**TASK INSTRUCTIONS:** Restate the records that follow word for word. Omit the images.

**THE INPUT:**
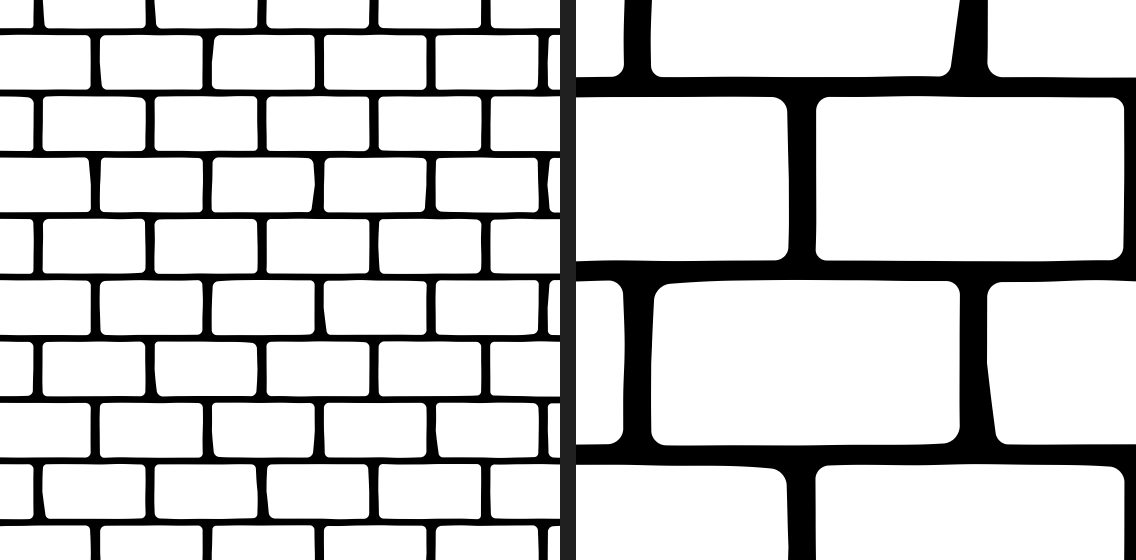
Left: the whole. Right: its middle third, enlarged.
Reproduce this pattern procedurally as a WebGL 1 fragment shader.

```glsl
precision highp float;
// Hand-inked brick wall: white rounded bricks in running bond on black mortar.
// Each brick is a rounded-box distance; hashed corner pulls taper its sides
// and a faint value noise makes the ink edges waver.

uniform vec2 u_resolution;

// Sineless hash: two values in 0..1 for each lattice point.
vec2 hash2(vec2 p) {
  vec3 q = fract(p.xyx * vec3(0.1031, 0.1030, 0.0973));
  q += dot(q, q.yzx + 33.33);
  return fract((q.xx + q.yz) * q.zy);
}

// Smooth two-channel value noise, centred on zero.
vec2 waver(vec2 p) {
  vec2 cell = floor(p);
  vec2 f = fract(p);
  f = f * f * (3.0 - 2.0 * f);
  vec2 low = mix(hash2(cell), hash2(cell + vec2(1.0, 0.0)), f.x);
  vec2 high = mix(hash2(cell + vec2(0.0, 1.0)), hash2(cell + 1.0), f.x);
  return mix(low, high, f.y) - 0.5;
}

float roundedBox(vec2 p, vec2 halfSize, float radius) {
  vec2 q = abs(p) - halfSize + radius;
  return length(max(q, 0.0)) + min(max(q.x, q.y), 0.0) - radius;
}

void main() {
  float pixel = 1.0 / min(u_resolution.x, u_resolution.y);
  vec2 uv = gl_FragCoord.xy * pixel;

  // Running bond: odd courses shift by about half a brick.
  vec2 pitch = vec2(0.1999, 0.1095);
  float course = floor((uv.y - 0.0674) / pitch.y);
  float shift = mix(0.0680, 0.1702, mod(course, 2.0));
  vec2 grid = (uv - vec2(shift, 0.0674)) / pitch;
  vec2 brick = vec2(floor(grid.x), course);
  vec2 p = (grid - brick - 0.5) * pitch;
  vec2 halfSize = vec2(0.0918, 0.0488);

  // Wear: a few corners are pulled inward, tapering the sides next to them.
  vec2 corner = step(0.0, p);
  vec2 cornerId = brick * 2.0 + corner + 40.0;
  vec2 pull = pow(hash2(cornerId), vec2(6.0)) * vec2(0.0062, 0.0032);
  vec2 along = clamp(abs(p) / halfSize, 0.0, 1.0);
  vec2 taper = vec2(along.y, pow(along.x, 4.0));
  p += (2.0 * corner - 1.0) * pull * taper;
  p += waver(uv * 28.0 + 7.0) * 0.0012;

  // Corner rounding varies a little as well.
  float radius = mix(0.0065, 0.0105, hash2(cornerId + 91.0).x);
  float d = roundedBox(p, halfSize, radius);
  gl_FragColor = vec4(vec3(clamp(0.5 - d / pixel, 0.0, 1.0)), 1.0);
}
```
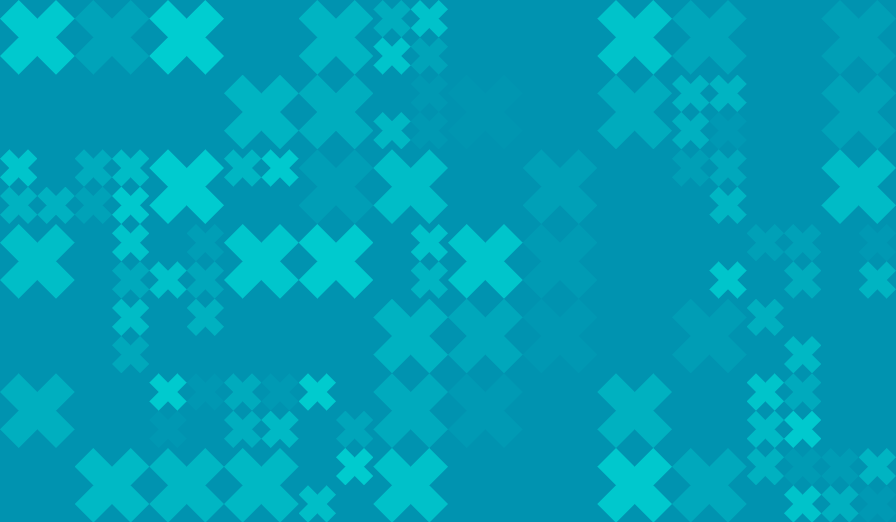
This pattern is drawn by a WebGL 1 fragment shader. Its source:

```glsl
precision highp float;

uniform vec2 u_resolution;

float hash(vec2 p) {
  return fract(sin(dot(p, vec2(127.1, 311.7))) * 43758.5453);
}

// Cubing permutes the residues of 89, so cells get shuffled, evenly spread ranks.
float shuffledRank(vec2 cell) {
  float index = mod(cell.y * 12.0 + cell.x + 1.0, 89.0);
  return floor(mod(index * index * index + 0.5, 89.0));
}

// Coverage of a diagonal cross whose arms end on the borders of the unit cell.
float crossMask(vec2 cellPos, float pixel) {
  vec2 p = cellPos - 0.5;
  vec2 q = abs(vec2(p.x + p.y, p.x - p.y)) * 0.70711;
  float dist = max(min(q.x, q.y) - 0.1768, max(q.x, q.y) - 0.5303);
  return clamp(0.5 - dist / pixel, 0.0, 1.0);
}

void main() {
  // Twelve columns, with rows counted down from the top edge.
  vec2 fromTop = vec2(gl_FragCoord.x, u_resolution.y - gl_FragCoord.y);
  vec2 grid = fromTop * 12.0 / u_resolution.x;
  float pixel = 12.0 / u_resolution.x;
  float rank = shuffledRank(floor(grid));
  float opacity = 0.0;

  if (rank < 37.5) {
    // One large cross
    float tone = fract(rank * 0.618 + 0.3);
    opacity = mix(0.04, 1.0, tone) * crossMask(fract(grid), pixel);
  } else if (rank < 60.5) {
    // Up to four small crosses
    vec2 fine = grid * 2.0;
    vec2 quarter = floor(fine);
    float present = step(hash(quarter + 5.3), 0.7);
    float tone = hash(quarter + 41.7);
    opacity = present * mix(0.03, 0.95, tone) * crossMask(fract(fine), pixel * 2.0);
  }

  vec3 deepTeal = vec3(0.0, 0.576, 0.69);
  vec3 brightAqua = vec3(0.0, 0.808, 0.816);
  gl_FragColor = vec4(mix(deepTeal, brightAqua, opacity), 1.0);
}
```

**RESPONSE TO THIS EXERCISE:**
Left: the whole. Right: its middle third, enlarged.
Reproduce this pattern procedurally as a WebGL 1 fragment shader.

```glsl
precision highp float;
// Hand-inked brick wall: white rounded bricks in running bond on black mortar.
// Each brick is a rounded-box distance; hashed corner pulls taper its sides
// and a faint value noise makes the ink edges waver.

uniform vec2 u_resolution;

// Sineless hash: two values in 0..1 for each lattice point.
vec2 hash2(vec2 p) {
  vec3 q = fract(p.xyx * vec3(0.1031, 0.1030, 0.0973));
  q += dot(q, q.yzx + 33.33);
  return fract((q.xx + q.yz) * q.zy);
}

// Smooth two-channel value noise, centred on zero.
vec2 waver(vec2 p) {
  vec2 cell = floor(p);
  vec2 f = fract(p);
  f = f * f * (3.0 - 2.0 * f);
  vec2 low = mix(hash2(cell), hash2(cell + vec2(1.0, 0.0)), f.x);
  vec2 high = mix(hash2(cell + vec2(0.0, 1.0)), hash2(cell + 1.0), f.x);
  return mix(low, high, f.y) - 0.5;
}

float roundedBox(vec2 p, vec2 halfSize, float radius) {
  vec2 q = abs(p) - halfSize + radius;
  return length(max(q, 0.0)) + min(max(q.x, q.y), 0.0) - radius;
}

void main() {
  float pixel = 1.0 / min(u_resolution.x, u_resolution.y);
  vec2 uv = gl_FragCoord.xy * pixel;

  // Running bond: odd courses shift by about half a brick.
  vec2 pitch = vec2(0.1999, 0.1095);
  float course = floor((uv.y - 0.0674) / pitch.y);
  float shift = mix(0.0680, 0.1702, mod(course, 2.0));
  vec2 grid = (uv - vec2(shift, 0.0674)) / pitch;
  vec2 brick = vec2(floor(grid.x), course);
  vec2 p = (grid - brick - 0.5) * pitch;
  vec2 halfSize = vec2(0.0918, 0.0488);

  // Wear: a few corners are pulled inward, tapering the sides next to them.
  vec2 corner = step(0.0, p);
  vec2 cornerId = brick * 2.0 + corner + 40.0;
  vec2 pull = pow(hash2(cornerId), vec2(6.0)) * vec2(0.0062, 0.0032);
  vec2 along = clamp(abs(p) / halfSize, 0.0, 1.0);
  vec2 taper = vec2(along.y, pow(along.x, 4.0));
  p += (2.0 * corner - 1.0) * pull * taper;
  p += waver(uv * 28.0 + 7.0) * 0.0012;

  // Corner rounding varies a little as well.
  float radius = mix(0.0065, 0.0105, hash2(cornerId + 91.0).x);
  float d = roundedBox(p, halfSize, radius);
  gl_FragColor = vec4(vec3(clamp(0.5 - d / pixel, 0.0, 1.0)), 1.0);
}
```
This pattern is drawn by a WebGL 1 fragment shader. Its source:

```glsl
precision highp float;

uniform vec2 u_resolution;

float hash(vec2 p) {
  return fract(sin(dot(p, vec2(127.1, 311.7))) * 43758.5453);
}

// Cubing permutes the residues of 89, so cells get shuffled, evenly spread ranks.
float shuffledRank(vec2 cell) {
  float index = mod(cell.y * 12.0 + cell.x + 1.0, 89.0);
  return floor(mod(index * index * index + 0.5, 89.0));
}

// Coverage of a diagonal cross whose arms end on the borders of the unit cell.
float crossMask(vec2 cellPos, float pixel) {
  vec2 p = cellPos - 0.5;
  vec2 q = abs(vec2(p.x + p.y, p.x - p.y)) * 0.70711;
  float dist = max(min(q.x, q.y) - 0.1768, max(q.x, q.y) - 0.5303);
  return clamp(0.5 - dist / pixel, 0.0, 1.0);
}

void main() {
  // Twelve columns, with rows counted down from the top edge.
  vec2 fromTop = vec2(gl_FragCoord.x, u_resolution.y - gl_FragCoord.y);
  vec2 grid = fromTop * 12.0 / u_resolution.x;
  float pixel = 12.0 / u_resolution.x;
  float rank = shuffledRank(floor(grid));
  float opacity = 0.0;

  if (rank < 37.5) {
    // One large cross
    float tone = fract(rank * 0.618 + 0.3);
    opacity = mix(0.04, 1.0, tone) * crossMask(fract(grid), pixel);
  } else if (rank < 60.5) {
    // Up to four small crosses
    vec2 fine = grid * 2.0;
    vec2 quarter = floor(fine);
    float present = step(hash(quarter + 5.3), 0.7);
    float tone = hash(quarter + 41.7);
    opacity = present * mix(0.03, 0.95, tone) * crossMask(fract(fine), pixel * 2.0);
  }

  vec3 deepTeal = vec3(0.0, 0.576, 0.69);
  vec3 brightAqua = vec3(0.0, 0.808, 0.816);
  gl_FragColor = vec4(mix(deepTeal, brightAqua, opacity), 1.0);
}
```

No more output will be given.